A recent recorder report stated that two Pakistani establishments have been approved by the Malaysian government, namely Leiner Pak Gelatine Limited and Zenith Associates, to export meat and allied products to Malaysia.
A glance at the Trade Map data suggests that historically within Malaysia’s gelatin market, Pakistan is a key player in the region, whereas Malaysia is an important market for Pakistan’s gelatin and other bovine derived products. However, the Managing Director of Leiner Pak Gelatine Limited, Khwaja Imtiaz Ahmed, while speaking to BR Research said that it is not as simple.

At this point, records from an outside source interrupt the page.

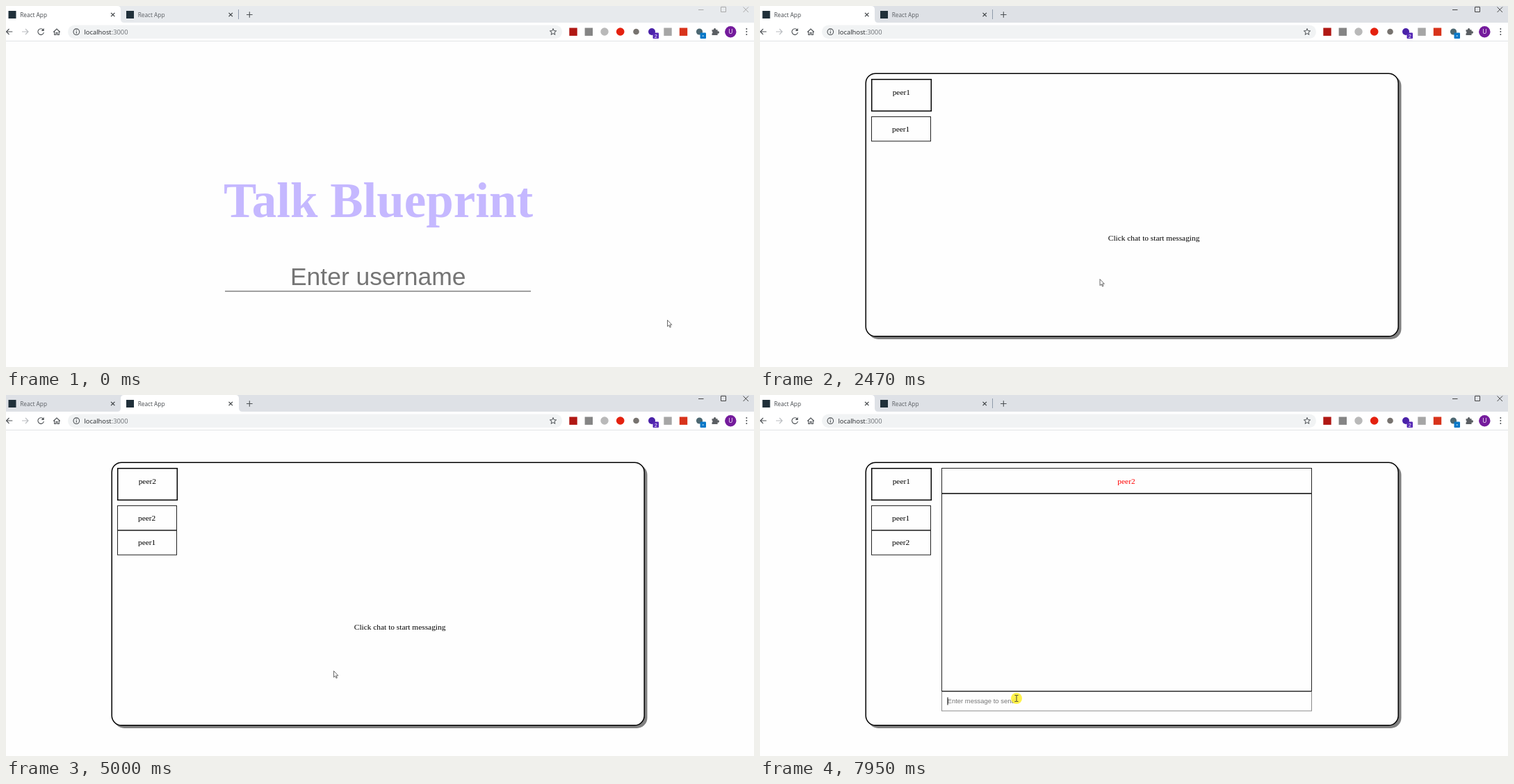
Recreate the animation shown at these times as an HTML page. Size 1076x520 px, loop 8000 ms.

```html
<!DOCTYPE html>
<html lang="en">
<head>
<meta charset="utf-8">
<title>Chat demo</title>
<style>
  html, body { margin: 0; width: 100%; height: 100%; overflow: hidden; background: #fefefe; }
  svg { display: block; width: 1076px; height: 520px; }
  text { white-space: pre; }
  .ui { font-family: "Open Sans", "Noto Sans", sans-serif; }
  .serif { font-family: "Liberation Serif", serif; font-size: 11.4px; }
  .sans { font-family: "Liberation Sans", sans-serif; }
  .mid { text-anchor: middle; }
  .line { fill: none; stroke: #4c5054; stroke-width: 1.1; }
</style>
</head>
<body>
<svg viewBox="0 0 1076 520">
  <defs>
    <radialGradient id="glow"><stop stop-color="#fff" stop-opacity=".75"/><stop offset="1" stop-color="#fff" stop-opacity="0"/></radialGradient>
  </defs>
  <g id="page"></g>
  <g id="tabs"></g>
  <g id="toolbar"></g>
  <g id="pointer"></g>
</svg>
<script>
const LOOP = 8000;
const FIRST = 'peer1', SECOND = 'peer2';
const $ = id => document.getElementById(id);

// Pointer waypoints: time, x, y
const PATH = [
  [30, 951, 452], [780, 62, 9], [920, 62, 9], [1460, 488.5, 393],
  [2740, 488.5, 393], [3170, 240, 7], [3520, 240, 7], [3830, 471, 397],
  [5280, 471, 397], [5710, 205, 212], [6060, 205, 212], [6540, 91, 32],
  [6770, 63, 5], [6940, 63, 5], [7460, 203, 213], [7690, 203, 213], [7930, 369, 437]
];
const CLICKS = [790, 1450, 3440, 3810, 5980, 6810, 7640, 7930];
const CLICK_MS = 110;
const TYPING = {
  1: { focus: 1450, keys: [1870, 1960, 2050, 2140, 2300], enter: 2470, name: FIRST },
  2: { focus: 3830, keys: [4240, 4330, 4450, 4570, 4800], enter: 4970, name: SECOND }
};
const ACTIVATE = 800, TO_SECOND = 3480, TO_FIRST = 6850;
const CHAT_OPEN = { 1: 7660, 2: 6010 };

const rect = (x, y, w, h, attrs = '') => `<rect x="${x}" y="${y}" width="${w}" height="${h}" ${attrs}/>`;
const circle = (x, y, r, attrs = '') => `<circle cx="${x}" cy="${y}" r="${r}" ${attrs}/>`;
const path = (d, attrs = 'class="line"') => `<path d="${d}" ${attrs}/>`;
const text = (s, x, y, cls, size, fill = '#000', extra = '') =>
  `<text x="${x}" y="${y}" class="${cls}" style="font-size:${size}px" fill="${fill}" ${extra}>${s}</text>`;
const cross = (x, y, r, color) =>
  path(`M${x - r} ${y - r}l${2 * r} ${2 * r}m0 ${-2 * r}l${-2 * r} ${2 * r}`, `fill="none" stroke="${color}" stroke-width="1.2"`);
const box = (x, y, w, h, width = 1, stroke = '#000', fill = 'none') =>
  rect(x, y, w, h, `fill="${fill}" stroke="${stroke}" stroke-width="${width}"`);

function pointerAt(t) {
  if (t <= PATH[0][0]) return PATH[0].slice(1);
  for (let i = 1; i < PATH.length; i++) {
    const [t0, x0, y0] = PATH[i - 1], [t1, x1, y1] = PATH[i];
    if (t < t1) {
      const u = (t - t0) / (t1 - t0), k = u * u * (3 - 2 * u);
      return [x0 + (x1 - x0) * k, y0 + (y1 - y0) * k];
    }
  }
  return PATH[PATH.length - 1].slice(1);
}

const inside = ([x, y], l, t, r, b) => x >= l && x <= r && y >= t && y <= b;

function tabShape(x, w) {
  const r = x + w;
  return `M${x - 5} 24Q${x} 24 ${x} 19V5Q${x} 0 ${x + 5} 0H${r - 5}Q${r} 0 ${r} 5V19Q${r} 24 ${r + 5} 24Z`;
}

function drawTabs(t, active, mouse) {
  const focused = t >= ACTIVATE;
  const shapes = [tabShape(-5, 170), tabShape(165, 170)];
  let out = rect(0, 0, 1076, 24, `fill="${focused ? '#dee1e6' : '#e7eaed'}"`);
  const hovered = mouse[1] < 24 && mouse[0] < 335 ? (mouse[0] < 165 ? 1 : 2) : 0;
  if (hovered && hovered !== active) {
    const i = hovered - 1;
    out += `<clipPath id="tabClip">${path(shapes[i], '')}</clipPath>` +
      circle(mouse[0], 12, 95, 'fill="url(#glow)" clip-path="url(#tabClip)"');
  }
  out += path(shapes[active - 1], 'fill="#fff"');
  [0, 169.5].forEach((dx, i) => {
    const color = i + 1 === active ? '#45494d' : '#5a5e63';
    out += rect(3.5 + dx, 7, 11, 11, 'fill="#20303a"') +
      text('React App', 20.2 + dx, 15.5, 'ui', 8.3, color) +
      cross(153.7 + dx, 12.5, 2.7, '#3c4043');
  });
  if (active === 1) out += path('M334.5 5V19', 'stroke="#8f9aaa"');
  out += path('M346 12.5H354.6M350.3 8.2V16.8');
  const win = focused ? '#444' : '#aaa';
  out += path('M996 5.5H1003.5M1028.5 1.5H1035.5V8.5H1028.5Z', `fill="none" stroke="${win}"`) +
    path('M1060.5 1.5L1068 9M1068 1.5L1060.5 9', `stroke="${win}"`);
  $('tabs').innerHTML = out;
}

function toolbar() {
  let out = rect(0, 24, 1076, 26, 'fill="#fff"') + rect(0, 50, 1076, 1, 'fill="#e1e3e5"') +
    rect(89, 27.5, 711, 19.5, 'rx="9.75" fill="#f1f3f4"') +
    circle(101, 37, 9.5, 'id="infoHover" fill="#dfe1e4"') +
    path('M9.3 37H.7M4.5 33L.6 37L4.5 41') +
    path('M23 37H32M28 33L32 37L28 41', 'fill="none" stroke="#b9bcc0" stroke-width="1.1"') +
    path('M53.6 34.4A4.3 4.3 0 1 0 54.4 38') + path('M54.6 32V36H50.6Z', 'fill="#4c5054"') +
    path('M68.3 37.5L73 33L77.7 37.5M69.7 36.5V41.5H72V38.5H74V41.5H76.3V36.5') +
    circle(101.3, 37.2, 4.3, 'class="line"') + path('M101.3 36.5V39.7M101.3 34.5V35.6') +
    text('localhost<tspan fill="#6a6e73">:3000</tspan>', 112.5, 40.8, 'ui', 9.35, '#26292c');
  let star = '';
  for (let i = 0; i < 10; i++) {
    const r = i % 2 ? 2.1 : 4.9, a = i * Math.PI / 5;
    star += `${i ? 'L' : 'M'}${787 + r * Math.sin(a)} ${37.4 - r * Math.cos(a)}`;
  }
  out += path(star + 'Z', 'fill="none" stroke="#4c5054"');
  const squares = [[816, '#b01814'], [838.3, '#858585'], [952, '#a6a6a6'], [974.5, '#d8331b']];
  const dots = [[861, '#b9b9b9', 5.7], [883.7, '#e4210f', 5.8], [906.5, '#77736f', 4.3], [929, '#4a22a8', 5], [997.5, '#4d6872', 4.6]];
  squares.forEach(([x, c]) => out += rect(x - 5.7, 31.5, 11.4, 11.4, `fill="${c}"`));
  dots.forEach(([x, c, r]) => out += circle(x, 37, r, `fill="${c}"`));
  out += rect(930.5, 38.5, 8.5, 8.5, 'rx="1" fill="#5527b5"') + text('2', 934.8, 45.5, 'sans mid', 7.5, '#fff') +
    rect(998.5, 38.5, 8.5, 8.5, 'rx="1" fill="#0878c8"') + rect(1001.7, 42.5, 2, 1, 'fill="#fff"') +
    path('M1015.5 34.3H1018A1.7 1.7 0 1 1 1021.2 34.3H1023.6V36.4A1.7 1.7 0 1 1 1023.6 39.5V42H1015.5V39.5A1.7 1.7 0 0 0 1015.5 36.4Z', 'fill="#5b5f63"') +
    circle(1042.3, 37.3, 8.2, 'fill="#741b9c"') + text('U', 1042.3, 40.3, 'ui mid', 8.5, '#fff');
  [33, 37, 41].forEach(y => out += circle(1065.3, y, 1, 'fill="#4c5054"'));
  $('toolbar').innerHTML = out;
}

function loginPage(t, { focus, keys, name }) {
  const typed = name.slice(0, keys.filter(k => t >= k).length);
  const out = text('Talk Blueprint', 535.5, 304, 'serif mid', 71, '#c5b8ff', 'font-weight="700"') +
    text(typed || 'Enter username', 535.2, 401.5, 'sans mid', 35.5, typed ? '#000' : '#757575', 'id="field"') +
    rect(315, 410.4, 440, 1, 'fill="#444"');
  $('page').innerHTML = out;
  if (t >= focus) {
    const half = typed ? $('field').getComputedTextLength() / 2 : 0;
    $('page').innerHTML += rect(535 + half, 369, 1, 40, 'fill="#333"');
  }
}

function chatPage(t, tab, mouse) {
  const me = tab === 1 ? FIRST : SECOND, other = tab === 1 ? SECOND : FIRST;
  const people = t >= TYPING[2].enter ? [me, other] : [me];
  let out = rect(155, 100, 767.5, 380, 'rx="15" fill="#808080"') +
    rect(152.2, 97.2, 766, 378.6, 'rx="14" fill="#fefefe" stroke="#000" stroke-width="1.5"') +
    box(160.7, 105.7, 85.6, 45.6, 1.5) + text(me, 203.3, 127.5, 'serif mid', 11.4);
  people.forEach((name, i) => {
    const y = 159.5 + 35.6 * i;
    const hover = inside(mouse, 160, y, 246, y + 35);
    out += box(160.5, y, 85, 35.2, 1, '#222', hover ? '#d3d3d3' : 'none') +
      text(name, 202.6, y + 21.3, 'serif mid', 11.4);
  });
  if (t >= CHAT_OPEN[tab]) {
    out += box(261.5, 105.5, 532, 36, 1, '#222') + box(261.5, 142.2, 532, 284.3, 1, '#222') +
      text(other, 527, 127.5, 'serif mid', 11.4, '#f00') +
      box(261.5, 427.3, 532, 27.7, 1, '#8a8a8a') + rect(261, 426, 533, 1, 'fill="#222"') +
      text('Enter message to send', 269.6, 444, 'sans', 9.45, '#757575');
    if (tab === 1 && t >= 7930) out += rect(269.5, 435.5, 1, 11, 'fill="#000"');
  } else {
    out += text('Click chat to start messaging', 566.6, 337.5, 'serif mid', 11.4);
  }
  $('page').innerHTML = out;
}

function drawPointer(t, mouse, overField) {
  const [x, y] = mouse;
  let out = '';
  if (CLICKS.some(c => t >= c && t < c + CLICK_MS)) out += circle(x, y, 8, 'fill="#fff02a" fill-opacity=".85"');
  const shape = overField
    ? path('M-2.5 -4.5H-.7L0 -4L.7 -4.5H2.5M0 -4V4M-2.5 4.5H-.7L0 4L.7 4.5H2.5', 'fill="none" stroke="#333" stroke-width=".9"')
    : path('M.5 .5V9.6L2.6 7.7L4 11L5.4 10.4L4 7.2H6.8Z', 'fill="#fff" stroke="#444" stroke-width=".8"');
  $('pointer').innerHTML = out + `<g transform="translate(${x} ${y})">${shape}</g>`;
}

function draw(t) {
  const mouse = pointerAt(t);
  const active = t >= TO_SECOND && t < TO_FIRST ? 2 : 1;
  const login = t < TYPING[active].enter;
  const chatting = !login && t >= CHAT_OPEN[active];
  if (login) loginPage(t, TYPING[active]); else chatPage(t, active, mouse);
  drawTabs(t, active, mouse);
  $('infoHover').setAttribute('opacity', inside(mouse, 90, 27, 112, 47) ? 1 : 0);
  const overField = login && inside(mouse, 315, 367, 755, 411) || chatting && inside(mouse, 262, 427, 794, 455);
  drawPointer(t, mouse, overField);
}

toolbar();
const start = performance.now();
function tick() {
  draw((performance.now() - start) % LOOP);
  requestAnimationFrame(tick);
}
tick();
</script>
</body>
</html>
```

Importers in Malaysia cannot import and companies cannot export without prior approval from the government; several regulatory authorities are involved in coordination and checks on both sides before giving approval. Previously three companies were permitted to export to Malaysia however, upon recent surveillance two of those have been dropped due to non-compliance of upgraded standards, leaving Leiner Pak as the sole approved establishment in the country to export bovine gelatin and other derived products to Malaysia.
Similar case was seen in India and Bangladesh whereby only one entity is allowed to export to Malaysia, lowering competition for Pakistan, which as it is, offers the best quality between the three countries. This not only lowers competition but allows Pakistan to capture the market share which is left untapped. This is evidenced by the fact that Leiner Pak which was previously exporting one to two containers in a month, are now exporting three to four containers, increasing their business activity by 75 percent.
It is not as rosy as it sounds since this industry like any other is not unaffected by challenges. For a large part of the decade the raw material for the industry, that is, the crushed bones of a bovine animal, are actually exported to China, which have resulted the price of raw materials in the local market to increase by 30 percent in the last year alone. With a hike in cost of production due to an important element such as this, it is but natural that the product does not remain as competitive in the international market. In the absence of a formal industry representative, there is only so much they can do about it.
Since the demand coming from Malaysia is essentially for a Halal product, this is a great prospect for Pakistan to give this industry a much-needed boost. The question is that with only one establishment being granted approval, how much contribution can it make to the total exports, given that it already is a mere $16 million industry. Lack of government support in terms of curtailing exports of raw materials, and a resultant lack of raw materials in itself, will continue to be a hurdle.